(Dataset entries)
++++++

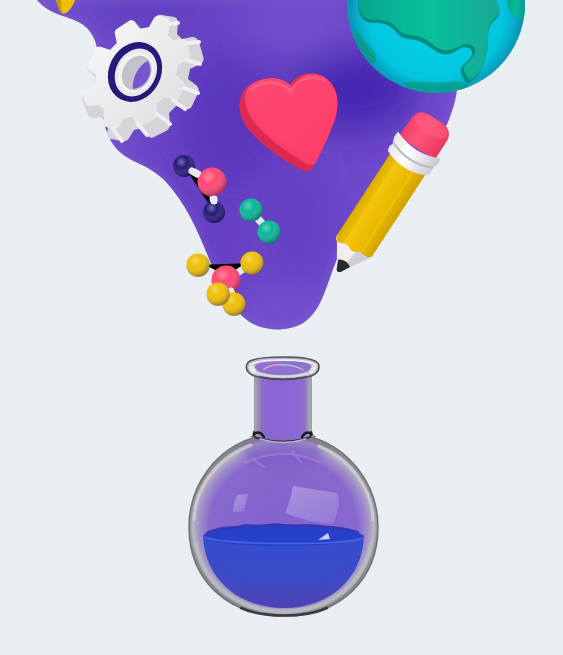
<!DOCTYPE html>
<html lang="en">
<head>
<meta charset="utf-8">
<title>Flask of ideas</title>
<style>
:root{--paper:#e8eef2;--violet:#6b45c6;--violet-deep:#4a2db4;--navy:#251a78;--pink:#ff4670;--pink-dark:#d92a50;--yellow:#eebf04;--yellow-dark:#c79a00;--green:#08b796;--green-dark:#078d74;--cyan:#00c8e0;--white:#f3f3f4;--grey:#c9c9ce}
html,body{margin:0;height:100%;overflow:hidden;background:var(--paper)}
svg{display:block;width:563px;height:655px;background:var(--paper)}
.yellow{fill:var(--yellow)}.pink{fill:var(--pink)}.green{fill:var(--green)}.white{fill:var(--white)}.navy{fill:var(--navy)}
.bond{stroke:#e9e6ef;stroke-width:7;stroke-linecap:round}
.line{fill:none;stroke-linecap:round;stroke-linejoin:round}
</style>
</head>
<body>
<svg viewBox="0 0 563 655" role="img" aria-label="Glass flask releasing a violet cloud with a gear, heart, globe, pencil and molecules">
<defs>
<linearGradient id="splash" x1="90" y1="60" x2="440" y2="200" gradientUnits="userSpaceOnUse"><stop offset="0" stop-color="#7350cc"/><stop offset=".45" stop-color="#6640c4"/><stop offset="1" stop-color="#7450cf"/></linearGradient>
<linearGradient id="gear-face" x1="0" y1="0" x2="1" y2="1"><stop offset="0" stop-color="#fafafa"/><stop offset="1" stop-color="#dddde0"/></linearGradient>
<linearGradient id="heart-face" x1="0" y1="0" x2="1" y2="1"><stop offset="0" stop-color="#fb4a72"/><stop offset="1" stop-color="#ff3c68"/></linearGradient>
<radialGradient id="ocean" cx=".5" cy=".55" r=".5"><stop offset="0" stop-color="#00d4ec"/><stop offset=".75" stop-color="#03c6de"/><stop offset="1" stop-color="#0b9cbc"/></radialGradient>
<linearGradient id="land" x1="0" y1="0" x2="1" y2="0"><stop offset="0" stop-color="#08a58c"/><stop offset=".5" stop-color="#07c19c"/><stop offset="1" stop-color="#17a893"/></linearGradient>
<linearGradient id="pencil-body" x1="0" y1="0" x2="1" y2="0"><stop offset="0" stop-color="#d9aa00"/><stop offset=".3" stop-color="#f2c508"/><stop offset=".7" stop-color="#e8b900"/><stop offset="1" stop-color="#cf9f00"/></linearGradient>
<linearGradient id="ferrule" x1="0" y1="0" x2="1" y2="0"><stop offset="0" stop-color="#e4e4e8"/><stop offset=".4" stop-color="#fff"/><stop offset="1" stop-color="#c8c6d2"/></linearGradient>
<linearGradient id="eraser" x1="0" y1="0" x2="1" y2="0"><stop offset="0" stop-color="#f34068"/><stop offset=".4" stop-color="#ff5479"/><stop offset="1" stop-color="#e93860"/></linearGradient>
<radialGradient id="ball-shade" cx=".38" cy=".32" r=".68"><stop offset="0" stop-color="#fff" stop-opacity=".35"/><stop offset=".4" stop-color="#fff" stop-opacity="0"/><stop offset="1" stop-color="#1c0b40" stop-opacity=".38"/></radialGradient>
<radialGradient id="bulb-glass" cx=".5" cy=".5" r=".5"><stop offset="0" stop-color="#8463cf"/><stop offset=".78" stop-color="#8768cd"/><stop offset=".89" stop-color="#9f8fca"/><stop offset=".96" stop-color="#b9b8c0"/><stop offset="1" stop-color="#85878a"/></radialGradient>
<linearGradient id="neck-glass" x1="0" y1="0" x2="1" y2="0"><stop offset="0" stop-color="#55565c"/><stop offset=".08" stop-color="#a5a4ae"/><stop offset=".17" stop-color="#8d79bd"/><stop offset=".28" stop-color="#8765cf"/><stop offset=".7" stop-color="#8c6ad6"/><stop offset=".84" stop-color="#8f80b5"/><stop offset=".92" stop-color="#acabb0"/><stop offset="1" stop-color="#4d4e53"/></linearGradient>
<linearGradient id="liquid" x1="0" y1="0" x2="0" y2="1"><stop offset="0" stop-color="#344cd0"/><stop offset=".6" stop-color="#3c4cc8"/><stop offset="1" stop-color="#4b43b4"/></linearGradient>
<linearGradient id="window" x1="0" y1="0" x2="1" y2="1"><stop offset="0" stop-color="#fff" stop-opacity=".3"/><stop offset="1" stop-color="#fff" stop-opacity=".12"/></linearGradient>
<filter id="soft" x="-50%" y="-50%" width="200%" height="200%"><feGaussianBlur stdDeviation="20"/></filter>
<filter id="blur" x="-30%" y="-30%" width="160%" height="160%"><feGaussianBlur stdDeviation="4"/></filter>
<path id="splash-shape" d="M37 0C48 13 62 15 74 20C88 25 96 36 98 54C101 80 96 112 111 141C124 164 147 161 166 182C188 206 199 234 212 266C222 292 235 311 247 320C262 332 292 333 307 320C324 306 327 281 338 257C354 223 405 208 431 156C442 134 455 115 458 82L480 0Z"/>
<clipPath id="splash-clip"><use href="#splash-shape"/></clipPath>
<circle id="globe-shape" cx="436" cy="4" r="89"/>
<clipPath id="globe-clip"><use href="#globe-shape"/></clipPath>
<path id="heart-shape" d="M290 85C297 72 316 70 327 79C340 90 340 109 332 127C326 142 319 157 313 167C310 173 304 172 298 168C282 159 261 145 249 130C236 115 237 96 248 86C261 76 280 75 290 85Z"/>
<clipPath id="heart-clip"><use href="#heart-shape"/></clipPath>
<path id="gear-shape" d="M117 29L129 21Q134 19 136 23L141 29L151 27L156 17Q158 14 162 15L174 17Q178 18 178 23L177 34L182 39L192 37Q197 37 199 42L203 56Q205 62 200 64L190 69L188 79L196 85Q200 88 198 93L192 106Q190 110 185 109L176 106L169 113L170 124Q170 129 166 131L154 137Q150 139 147 135L142 128L134 130L129 138Q127 142 122 141L111 139Q107 138 107 133L109 123L104 117L94 118Q89 118 87 113L82 99Q81 94 85 92L95 87L95 77L89 71Q86 68 88 64L94 50Q96 46 101 47L110 50L117 43L115 34Q114 31 117 29Z"/>
<path id="gear-face-shape" d="M117 29L129 21Q133 19 135 23L139 29L149 27L154 18Q156 15 160 16L167 18Q170 19 170 24L168 35L172 40L182 39Q186 39 187 43L190 54Q191 58 187 60L178 65L176 75L183 81Q186 84 184 88L179 98Q177 102 173 100L164 97L157 104L157 114Q157 118 153 120L144 125Q140 127 137 123L132 117L124 118L119 127Q117 130 113 129L106 127Q102 126 103 121L104 110L99 105L90 106Q86 106 85 102L82 94Q82 91 86 89L95 84L96 75L89 70Q87 68 88 64L94 50Q96 46 101 47L110 50L117 43L115 34Q114 31 117 29Z"/>
<circle id="shade-12" r="12" fill="url(#ball-shade)"/>
<g id="yellow-atom"><circle r="11.5" class="yellow"/><use href="#shade-12"/></g>
<g id="navy-atom"><circle r="11" class="navy"/><circle r="11" fill="url(#ball-shade)"/></g>
<g id="green-atom"><circle r="11.5" class="green"/><circle r="11.5" fill="url(#ball-shade)"/></g>
<g id="pink-atom"><circle r="14.5" class="pink"/><circle r="14.5" fill="url(#ball-shade)"/></g>
<path id="bulb-shape" d="M256 437C217 448 189 484 189 527C189 578 225 616 284 616C342 616 378 578 378 527C378 484 349 448 311 437Z"/>
<clipPath id="bulb-clip"><use href="#bulb-shape"/></clipPath>
</defs>

<g id="violet-cloud">
<use href="#splash-shape" fill="url(#splash)"/>
<g clip-path="url(#splash-clip)">
<g filter="url(#soft)">
<path d="M60 -20H230L190 30L110 45Z" fill="#5734b9" opacity=".55"/>
<ellipse cx="355" cy="88" rx="62" ry="42" fill="#3e22ac" opacity=".85"/>
<ellipse cx="225" cy="115" rx="50" ry="65" fill="#5130b6" opacity=".6"/>
<ellipse cx="300" cy="25" rx="60" ry="32" fill="#7b58d2" opacity=".7"/>
<ellipse cx="300" cy="225" rx="35" ry="60" fill="#5f3cc0" opacity=".6"/>
<ellipse cx="275" cy="320" rx="45" ry="20" fill="#7d59d2" opacity=".7"/>
</g>
<use href="#splash-shape" class="line" stroke="#8c70d6" stroke-width="5" opacity=".4" filter="url(#blur)"/>
</g>
<path class="yellow" d="M56 0H75Q72 9 66 13Q62 15 60 11Z"/>
<path fill="#c99b00" d="M56 0H61L62 13L60 11Z"/>
</g>

<g id="gear">
<use href="#gear-shape" fill="#d5d5d9"/>
<use href="#gear-face-shape" fill="url(#gear-face)"/>
<path class="line" d="M170 24L178 23M187 43L199 42M187 60L200 64M184 88L198 93M173 100L185 109M157 114L170 124M137 123L147 135M113 129L122 141" stroke="#efeff1" stroke-width="4"/>
<g transform="rotate(28 135 72)">
<ellipse cx="135" cy="72" rx="26" ry="31" class="navy"/>
<ellipse cx="136" cy="72" rx="20" ry="25" fill="#e9e9eb"/>
<ellipse cx="136" cy="72" rx="17" ry="21" class="white"/>
<ellipse cx="137" cy="72" rx="14" ry="18" fill="#c3c2c9"/>
<path d="M141 56C152 62 153 80 141 88C135 79 135 64 141 56Z" fill="#7655cf"/>
</g>
</g>

<g id="heart">
<use href="#heart-shape" fill="#df2d54"/>
<g clip-path="url(#heart-clip)">
<path d="M293 88C300 71 319 70 329 79C342 90 341 110 334 126C328 141 322 153 317 161C313 167 308 165 302 161C286 151 267 138 255 123C243 108 242 91 252 84C265 76 285 75 293 88Z" fill="url(#heart-face)"/>
<path class="line" d="M240 103C241 119 257 135 272 147C284 157 298 165 306 169" stroke="#c92349" stroke-width="4" opacity=".55" filter="url(#blur)"/>
<path class="line" d="M252 89C263 80 281 80 291 92C296 78 314 74 324 81" stroke="#ff7291" stroke-width="3" opacity=".5"/>
</g>
</g>

<g id="globe">
<use href="#globe-shape" fill="url(#ocean)"/>
<g clip-path="url(#globe-clip)">
<path d="M359 0C356 12 361 21 371 23C382 22 390 25 396 32C403 42 413 37 423 43C433 48 438 56 449 54C457 53 460 45 468 48C476 51 471 59 464 64C457 70 462 76 467 84C479 78 483 68 486 56C489 47 487 39 489 29C493 19 502 17 499 8L496 0Z" fill="#078b80"/>
<path d="M359 0C357 10 362 18 372 20C383 18 392 22 398 29C405 38 415 33 425 39C435 45 440 52 450 50C458 49 463 41 471 45C479 49 474 58 467 63C461 68 465 75 470 80C480 75 484 65 486 54C489 45 487 37 489 27C493 17 502 15 499 6L496 0Z" fill="url(#land)"/>
<path d="M508 -4C506 7 510 14 517 17L525 20V-4Z" fill="url(#land)"/>
<path d="M355 30C361 33 363 41 369 46C376 52 378 58 373 65L352 45Z" fill="#0aa48d"/>
<path d="M402 84C414 79 432 84 448 82C459 80 468 84 474 91L430 100Z" fill="#0aa891"/>
<circle cx="436" cy="4" r="88" class="line" stroke="#10799f" stroke-width="6" opacity=".5" filter="url(#blur)"/>
</g>
</g>

<g id="pencil" transform="translate(431 123) rotate(32.5)">
<path d="M-18 44H23L22 145C16 151 12 145 6 149C0 155 -6 148 -12 151C-16 152 -19 149 -19 145Z" fill="url(#pencil-body)"/>
<path d="M-8 46V147M11 46V147" class="line" stroke="#fad437" stroke-width="2" opacity=".3"/>
<path d="M-19 145C-17 153 -12 150 -8 148C-3 146 0 153 6 149C11 145 16 151 22 145L7 169H-4Z" fill="#f0eeee"/>
<path d="M6 149C11 145 16 151 22 145L7 169L3 169Z" fill="#d0ced6"/>
<path d="M-5 165Q2 160 9 165L4 174Q1 177 -1 174Z" fill="#2b2a31"/>
<path d="M-19 5Q-18 -5 -7 -6H10Q22 -5 23 6V29H-20Z" fill="url(#eraser)"/>
<ellipse cx="2" cy="3" rx="19" ry="8" fill="#ff6384" opacity=".5"/>
<path d="M-23 25Q2 36 27 25Q29 31 26 35L25 37Q28 42 24 47Q2 57 -21 47Q-24 42 -21 38Q-25 31 -23 25Z" fill="url(#ferrule)"/>
<path d="M-21 37Q2 47 25 37" class="line" stroke="#bcbac6" stroke-width="2"/>
</g>

<g id="molecules">
<path class="bond" d="M184 166L212 182L214 212M251 210L269 232M198 265L227 280L252 263M218 294L227 280L234 304"/>
<use href="#navy-atom" x="184" y="166"/><use href="#pink-atom" x="212" y="182"/><use href="#navy-atom" x="214" y="212"/>
<path class="bond" d="M192 171L197 174M214 199V201M258 219L262 223"/>
<use href="#green-atom" x="251" y="210"/><use href="#green-atom" x="269" y="232"/>
<use href="#yellow-atom" x="198" y="265"/><use href="#yellow-atom" x="252" y="263"/>
<use href="#pink-atom" x="226" y="280"/>
<path class="bond" d="M231 291L232 295"/>
<use href="#yellow-atom" x="234" y="304"/><use href="#yellow-atom" x="218" y="294"/>
</g>

<g id="flask">
<use href="#bulb-shape" fill="url(#bulb-glass)"/>
<g clip-path="url(#bulb-clip)">
<ellipse cx="283" cy="452" rx="40" ry="17" fill="#7c5cc6" opacity=".6" filter="url(#blur)"/>
<path id="liquid-body" d="M203 535C204 578 238 608 284 608C330 608 363 578 364 535C345 546 222 546 203 535Z" fill="url(#liquid)"/>
<path id="liquid-surface" d="M203 536C207 529 222 526 237 526L246 524L260 525L276 523L292 525L310 524L330 526C347 527 360 531 364 537C352 544 322 546 283 546C244 546 213 544 203 536Z" fill="#2640cb"/>
<path class="line" d="M204 537C224 545 343 546 363 538" stroke="#4a64dc" stroke-width="1.5"/>
<path class="line" d="M208 532C232 523 329 523 358 532" stroke="#3a36a8" stroke-width="2" stroke-dasharray="3 2"/>
<path d="M210 560C221 589 251 606 284 606C317 606 346 590 357 560C341 585 317 596 284 596C250 596 226 584 210 560Z" fill="#5648b8" opacity=".45" filter="url(#blur)"/>
<path d="M293 486L337 493Q342 503 333 524Q311 523 285 513Q290 503 293 486Z" fill="url(#window)"/>
<path d="M237 495L248 494L244 511L233 512Q233 503 237 495Z" fill="url(#window)"/>
<path d="M318 540L328 533L330 539Z" fill="#e5e9ff" opacity=".85"/>
<path class="line" d="M245 463Q283 445 319 462M252 459L264 467M292 451L301 462" stroke="#a78bdd" stroke-width="2" opacity=".5"/>
<path class="line" d="M196 544C204 588 239 611 284 611C329 611 362 588 371 544" stroke="#bfc0c7" stroke-width="4" opacity=".6"/>
</g>
<use href="#bulb-shape" class="line" stroke="#737579" stroke-width="1.5"/>
<path class="line" d="M241 608C263 618 305 618 327 608" stroke="#3b3c43" stroke-width="2.5"/>
<path class="line" d="M194 520C195 485 220 456 251 445M373 520C372 487 349 458 319 446" stroke="#d5d5da" stroke-width="3" opacity=".7"/>
<path id="neck" d="M254 371H312V429Q312 435 316 437Q284 444 250 437Q254 435 254 429Z" fill="url(#neck-glass)"/>
<path d="M261 377H305V433Q283 438 261 433Z" fill="#8b67d5" opacity=".65"/>
<path class="line" d="M254 432Q253 437 257 438Q283 445 308 438Q313 436 311 432" stroke="#333139" stroke-width="2"/>
<path class="line" d="M254 434Q260 430 264 437M302 437Q306 430 311 434" stroke="#19191d" stroke-width="2.5"/>
<path class="line" d="M260 439Q283 446 306 439" stroke="#bdb3d5" stroke-width="1.5"/>
<path id="lip" d="M247 364C249 358 267 357 283 357C300 357 317 358 319 365C320 374 312 376 307 377C291 380 274 380 259 377C252 376 244 372 247 364Z" fill="#b9b7c2"/>
<ellipse cx="283" cy="367" rx="28" ry="8" fill="#8f72d1"/>
<path class="line" d="M247 364C249 358 267 357 283 357C300 357 317 358 319 365C320 374 312 376 307 377C291 380 274 380 259 377C252 376 244 372 247 364Z" stroke="#55565b" stroke-width="1.5"/>
<path class="line" d="M250 365Q257 360 283 360Q309 360 316 365" stroke="#eeeef2" stroke-width="2"/>
<path class="line" d="M255 373Q283 380 311 373" stroke="#ddd8ea" stroke-width="2"/>
<path class="line" d="M260 377Q283 382 306 377" stroke="#48464f" stroke-width="1.5"/>
<path class="line" d="M264 369Q272 364 283 365" stroke="#dba7c8" stroke-width="1.5"/>
<path class="line" d="M283 365Q296 365 303 370" stroke="#9acbc8" stroke-width="1.5"/>
<path d="M248 367L253 365L257 372L252 374ZM313 365L317 367L314 373L309 373Z" fill="#f4f4f6" opacity=".8"/>
</g>
</svg>
</body>
</html>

++++++

--- REQUIREMENT ---
If a line in the data above holds the string "clip", report that line.

--- WRITTEN SOLUTION ---
<clipPath id="splash-clip"><use href="#splash-shape"/></clipPath>
<clipPath id="globe-clip"><use href="#globe-shape"/></clipPath>
<clipPath id="heart-clip"><use href="#heart-shape"/></clipPath>
<clipPath id="bulb-clip"><use href="#bulb-shape"/></clipPath>
<g clip-path="url(#splash-clip)">
<g clip-path="url(#heart-clip)">
<g clip-path="url(#globe-clip)">
<g clip-path="url(#bulb-clip)">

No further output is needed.